Dataset excerpts
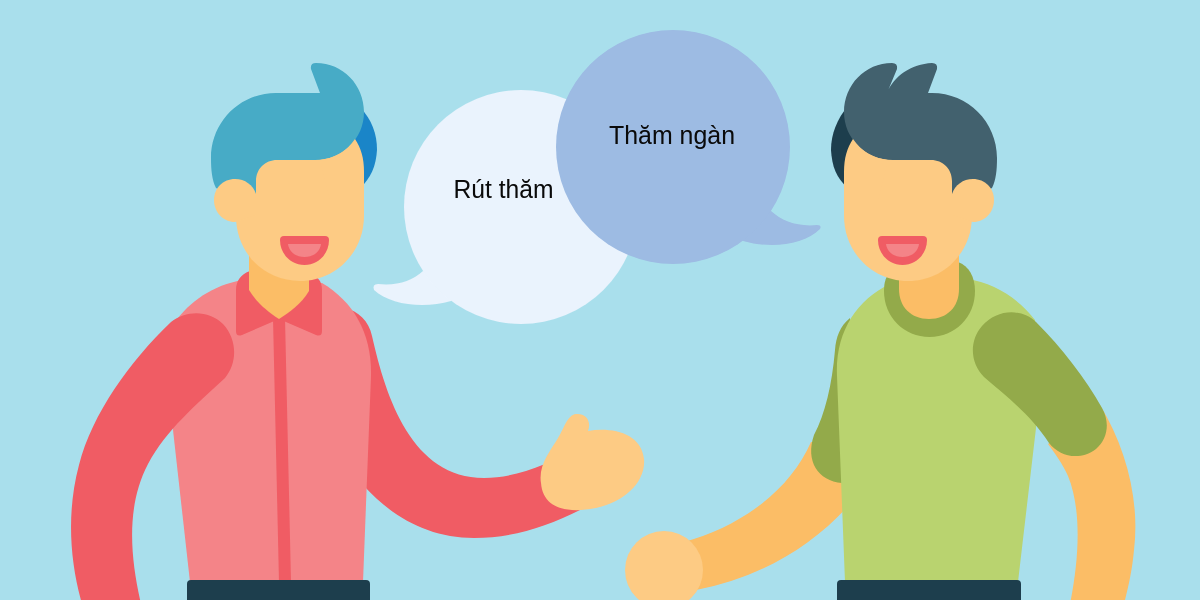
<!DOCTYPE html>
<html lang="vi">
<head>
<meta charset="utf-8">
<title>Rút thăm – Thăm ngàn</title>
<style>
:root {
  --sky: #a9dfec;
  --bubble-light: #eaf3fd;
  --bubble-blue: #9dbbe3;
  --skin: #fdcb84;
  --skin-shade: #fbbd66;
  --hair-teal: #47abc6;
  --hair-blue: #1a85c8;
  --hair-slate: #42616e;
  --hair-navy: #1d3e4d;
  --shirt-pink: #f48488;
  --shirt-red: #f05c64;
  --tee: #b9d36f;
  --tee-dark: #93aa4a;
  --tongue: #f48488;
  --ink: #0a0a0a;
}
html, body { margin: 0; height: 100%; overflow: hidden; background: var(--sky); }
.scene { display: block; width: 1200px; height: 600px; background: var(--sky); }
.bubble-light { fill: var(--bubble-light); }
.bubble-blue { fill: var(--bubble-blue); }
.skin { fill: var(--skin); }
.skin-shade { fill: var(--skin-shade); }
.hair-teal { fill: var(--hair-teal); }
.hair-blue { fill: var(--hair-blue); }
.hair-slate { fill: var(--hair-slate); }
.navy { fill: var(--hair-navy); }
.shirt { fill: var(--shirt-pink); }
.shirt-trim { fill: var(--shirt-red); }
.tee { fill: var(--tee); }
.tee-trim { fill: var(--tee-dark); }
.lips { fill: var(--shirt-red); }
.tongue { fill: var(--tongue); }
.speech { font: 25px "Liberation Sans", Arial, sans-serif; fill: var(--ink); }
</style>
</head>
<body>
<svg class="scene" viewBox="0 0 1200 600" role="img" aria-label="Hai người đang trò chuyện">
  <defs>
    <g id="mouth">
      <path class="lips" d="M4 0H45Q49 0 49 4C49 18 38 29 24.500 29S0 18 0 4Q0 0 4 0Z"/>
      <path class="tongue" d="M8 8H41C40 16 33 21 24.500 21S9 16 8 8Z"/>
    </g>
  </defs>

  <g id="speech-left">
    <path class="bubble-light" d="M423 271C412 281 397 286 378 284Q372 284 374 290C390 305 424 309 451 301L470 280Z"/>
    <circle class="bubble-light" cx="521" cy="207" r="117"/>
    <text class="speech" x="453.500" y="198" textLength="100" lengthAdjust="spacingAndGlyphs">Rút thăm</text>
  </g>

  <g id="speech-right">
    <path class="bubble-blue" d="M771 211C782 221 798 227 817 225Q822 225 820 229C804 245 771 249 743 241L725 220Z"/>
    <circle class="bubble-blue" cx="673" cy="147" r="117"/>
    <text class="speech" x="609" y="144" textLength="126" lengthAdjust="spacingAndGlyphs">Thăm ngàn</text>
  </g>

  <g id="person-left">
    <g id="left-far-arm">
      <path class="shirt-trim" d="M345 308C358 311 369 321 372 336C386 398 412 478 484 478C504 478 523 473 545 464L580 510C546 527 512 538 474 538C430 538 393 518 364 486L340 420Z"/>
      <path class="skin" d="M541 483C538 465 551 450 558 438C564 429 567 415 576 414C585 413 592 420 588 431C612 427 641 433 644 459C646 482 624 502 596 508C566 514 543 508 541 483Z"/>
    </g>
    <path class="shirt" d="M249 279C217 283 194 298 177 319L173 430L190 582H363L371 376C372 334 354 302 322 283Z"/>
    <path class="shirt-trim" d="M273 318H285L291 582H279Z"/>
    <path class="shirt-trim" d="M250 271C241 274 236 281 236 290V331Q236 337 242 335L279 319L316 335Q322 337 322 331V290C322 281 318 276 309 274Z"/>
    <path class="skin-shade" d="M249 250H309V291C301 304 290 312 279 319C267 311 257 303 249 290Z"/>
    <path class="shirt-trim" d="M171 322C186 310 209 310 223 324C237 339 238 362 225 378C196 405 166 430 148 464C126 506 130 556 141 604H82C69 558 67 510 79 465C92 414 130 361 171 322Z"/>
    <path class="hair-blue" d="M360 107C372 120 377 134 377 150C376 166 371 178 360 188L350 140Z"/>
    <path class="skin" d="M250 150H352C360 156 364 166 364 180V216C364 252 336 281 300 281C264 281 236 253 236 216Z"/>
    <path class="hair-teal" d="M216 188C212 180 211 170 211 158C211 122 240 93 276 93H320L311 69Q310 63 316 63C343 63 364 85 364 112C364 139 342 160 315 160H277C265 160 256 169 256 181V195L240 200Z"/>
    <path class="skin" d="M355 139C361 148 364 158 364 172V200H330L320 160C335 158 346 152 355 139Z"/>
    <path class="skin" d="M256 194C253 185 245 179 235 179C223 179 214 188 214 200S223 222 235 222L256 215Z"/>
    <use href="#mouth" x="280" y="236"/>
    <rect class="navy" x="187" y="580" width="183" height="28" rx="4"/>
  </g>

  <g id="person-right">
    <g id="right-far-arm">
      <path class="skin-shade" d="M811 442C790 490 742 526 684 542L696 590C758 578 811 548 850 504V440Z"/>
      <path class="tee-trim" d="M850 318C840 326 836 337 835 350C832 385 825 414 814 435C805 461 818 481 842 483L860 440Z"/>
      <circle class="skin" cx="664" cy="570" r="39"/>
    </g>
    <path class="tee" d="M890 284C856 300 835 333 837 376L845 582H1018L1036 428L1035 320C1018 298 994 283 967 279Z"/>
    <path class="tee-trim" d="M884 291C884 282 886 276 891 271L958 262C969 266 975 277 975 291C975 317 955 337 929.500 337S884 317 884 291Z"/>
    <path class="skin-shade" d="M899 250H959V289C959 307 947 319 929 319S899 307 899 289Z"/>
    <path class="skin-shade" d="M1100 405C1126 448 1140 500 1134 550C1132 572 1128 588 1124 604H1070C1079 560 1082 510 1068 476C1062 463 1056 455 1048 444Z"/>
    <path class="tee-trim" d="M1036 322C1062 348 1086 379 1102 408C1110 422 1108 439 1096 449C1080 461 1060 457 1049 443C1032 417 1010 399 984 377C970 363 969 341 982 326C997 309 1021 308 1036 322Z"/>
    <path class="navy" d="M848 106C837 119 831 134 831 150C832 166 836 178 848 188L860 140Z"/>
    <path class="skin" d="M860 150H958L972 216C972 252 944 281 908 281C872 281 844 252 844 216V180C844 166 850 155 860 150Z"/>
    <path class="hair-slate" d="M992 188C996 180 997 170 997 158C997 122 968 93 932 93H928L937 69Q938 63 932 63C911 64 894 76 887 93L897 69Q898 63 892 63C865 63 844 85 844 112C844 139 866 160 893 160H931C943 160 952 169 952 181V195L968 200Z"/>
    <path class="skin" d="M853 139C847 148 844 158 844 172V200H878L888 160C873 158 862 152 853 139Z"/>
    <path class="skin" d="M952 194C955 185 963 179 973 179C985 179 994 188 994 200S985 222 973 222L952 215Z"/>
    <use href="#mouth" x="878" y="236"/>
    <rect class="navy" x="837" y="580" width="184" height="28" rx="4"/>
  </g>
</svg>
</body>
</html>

### The problem
Set down all the entries exactly as they appear, but skip any pictures.

### Expected output
<!DOCTYPE html>
<html lang="vi">
<head>
<meta charset="utf-8">
<title>Rút thăm – Thăm ngàn</title>
<style>
:root {
  --sky: #a9dfec;
  --bubble-light: #eaf3fd;
  --bubble-blue: #9dbbe3;
  --skin: #fdcb84;
  --skin-shade: #fbbd66;
  --hair-teal: #47abc6;
  --hair-blue: #1a85c8;
  --hair-slate: #42616e;
  --hair-navy: #1d3e4d;
  --shirt-pink: #f48488;
  --shirt-red: #f05c64;
  --tee: #b9d36f;
  --tee-dark: #93aa4a;
  --tongue: #f48488;
  --ink: #0a0a0a;
}
html, body { margin: 0; height: 100%; overflow: hidden; background: var(--sky); }
.scene { display: block; width: 1200px; height: 600px; background: var(--sky); }
.bubble-light { fill: var(--bubble-light); }
.bubble-blue { fill: var(--bubble-blue); }
.skin { fill: var(--skin); }
.skin-shade { fill: var(--skin-shade); }
.hair-teal { fill: var(--hair-teal); }
.hair-blue { fill: var(--hair-blue); }
.hair-slate { fill: var(--hair-slate); }
.navy { fill: var(--hair-navy); }
.shirt { fill: var(--shirt-pink); }
.shirt-trim { fill: var(--shirt-red); }
.tee { fill: var(--tee); }
.tee-trim { fill: var(--tee-dark); }
.lips { fill: var(--shirt-red); }
.tongue { fill: var(--tongue); }
.speech { font: 25px "Liberation Sans", Arial, sans-serif; fill: var(--ink); }
</style>
</head>
<body>
<svg class="scene" viewBox="0 0 1200 600" role="img" aria-label="Hai người đang trò chuyện">
  <defs>
    <g id="mouth">
      <path class="lips" d="M4 0H45Q49 0 49 4C49 18 38 29 24.500 29S0 18 0 4Q0 0 4 0Z"/>
      <path class="tongue" d="M8 8H41C40 16 33 21 24.500 21S9 16 8 8Z"/>
    </g>
  </defs>

  <g id="speech-left">
    <path class="bubble-light" d="M423 271C412 281 397 286 378 284Q372 284 374 290C390 305 424 309 451 301L470 280Z"/>
    <circle class="bubble-light" cx="521" cy="207" r="117"/>
    <text class="speech" x="453.500" y="198" textLength="100" lengthAdjust="spacingAndGlyphs">Rút thăm</text>
  </g>

  <g id="speech-right">
    <path class="bubble-blue" d="M771 211C782 221 798 227 817 225Q822 225 820 229C804 245 771 249 743 241L725 220Z"/>
    <circle class="bubble-blue" cx="673" cy="147" r="117"/>
    <text class="speech" x="609" y="144" textLength="126" lengthAdjust="spacingAndGlyphs">Thăm ngàn</text>
  </g>

  <g id="person-left">
    <g id="left-far-arm">
      <path class="shirt-trim" d="M345 308C358 311 369 321 372 336C386 398 412 478 484 478C504 478 523 473 545 464L580 510C546 527 512 538 474 538C430 538 393 518 364 486L340 420Z"/>
      <path class="skin" d="M541 483C538 465 551 450 558 438C564 429 567 415 576 414C585 413 592 420 588 431C612 427 641 433 644 459C646 482 624 502 596 508C566 514 543 508 541 483Z"/>
    </g>
    <path class="shirt" d="M249 279C217 283 194 298 177 319L173 430L190 582H363L371 376C372 334 354 302 322 283Z"/>
    <path class="shirt-trim" d="M273 318H285L291 582H279Z"/>
    <path class="shirt-trim" d="M250 271C241 274 236 281 236 290V331Q236 337 242 335L279 319L316 335Q322 337 322 331V290C322 281 318 276 309 274Z"/>
    <path class="skin-shade" d="M249 250H309V291C301 304 290 312 279 319C267 311 257 303 249 290Z"/>
    <path class="shirt-trim" d="M171 322C186 310 209 310 223 324C237 339 238 362 225 378C196 405 166 430 148 464C126 506 130 556 141 604H82C69 558 67 510 79 465C92 414 130 361 171 322Z"/>
    <path class="hair-blue" d="M360 107C372 120 377 134 377 150C376 166 371 178 360 188L350 140Z"/>
    <path class="skin" d="M250 150H352C360 156 364 166 364 180V216C364 252 336 281 300 281C264 281 236 253 236 216Z"/>
    <path class="hair-teal" d="M216 188C212 180 211 170 211 158C211 122 240 93 276 93H320L311 69Q310 63 316 63C343 63 364 85 364 112C364 139 342 160 315 160H277C265 160 256 169 256 181V195L240 200Z"/>
    <path class="skin" d="M355 139C361 148 364 158 364 172V200H330L320 160C335 158 346 152 355 139Z"/>
    <path class="skin" d="M256 194C253 185 245 179 235 179C223 179 214 188 214 200S223 222 235 222L256 215Z"/>
    <use href="#mouth" x="280" y="236"/>
    <rect class="navy" x="187" y="580" width="183" height="28" rx="4"/>
  </g>

  <g id="person-right">
    <g id="right-far-arm">
      <path class="skin-shade" d="M811 442C790 490 742 526 684 542L696 590C758 578 811 548 850 504V440Z"/>
      <path class="tee-trim" d="M850 318C840 326 836 337 835 350C832 385 825 414 814 435C805 461 818 481 842 483L860 440Z"/>
      <circle class="skin" cx="664" cy="570" r="39"/>
    </g>
    <path class="tee" d="M890 284C856 300 835 333 837 376L845 582H1018L1036 428L1035 320C1018 298 994 283 967 279Z"/>
    <path class="tee-trim" d="M884 291C884 282 886 276 891 271L958 262C969 266 975 277 975 291C975 317 955 337 929.500 337S884 317 884 291Z"/>
    <path class="skin-shade" d="M899 250H959V289C959 307 947 319 929 319S899 307 899 289Z"/>
    <path class="skin-shade" d="M1100 405C1126 448 1140 500 1134 550C1132 572 1128 588 1124 604H1070C1079 560 1082 510 1068 476C1062 463 1056 455 1048 444Z"/>
    <path class="tee-trim" d="M1036 322C1062 348 1086 379 1102 408C1110 422 1108 439 1096 449C1080 461 1060 457 1049 443C1032 417 1010 399 984 377C970 363 969 341 982 326C997 309 1021 308 1036 322Z"/>
    <path class="navy" d="M848 106C837 119 831 134 831 150C832 166 836 178 848 188L860 140Z"/>
    <path class="skin" d="M860 150H958L972 216C972 252 944 281 908 281C872 281 844 252 844 216V180C844 166 850 155 860 150Z"/>
    <path class="hair-slate" d="M992 188C996 180 997 170 997 158C997 122 968 93 932 93H928L937 69Q938 63 932 63C911 64 894 76 887 93L897 69Q898 63 892 63C865 63 844 85 844 112C844 139 866 160 893 160H931C943 160 952 169 952 181V195L968 200Z"/>
    <path class="skin" d="M853 139C847 148 844 158 844 172V200H878L888 160C873 158 862 152 853 139Z"/>
    <path class="skin" d="M952 194C955 185 963 179 973 179C985 179 994 188 994 200S985 222 973 222L952 215Z"/>
    <use href="#mouth" x="878" y="236"/>
    <rect class="navy" x="837" y="580" width="184" height="28" rx="4"/>
  </g>
</svg>
</body>
</html>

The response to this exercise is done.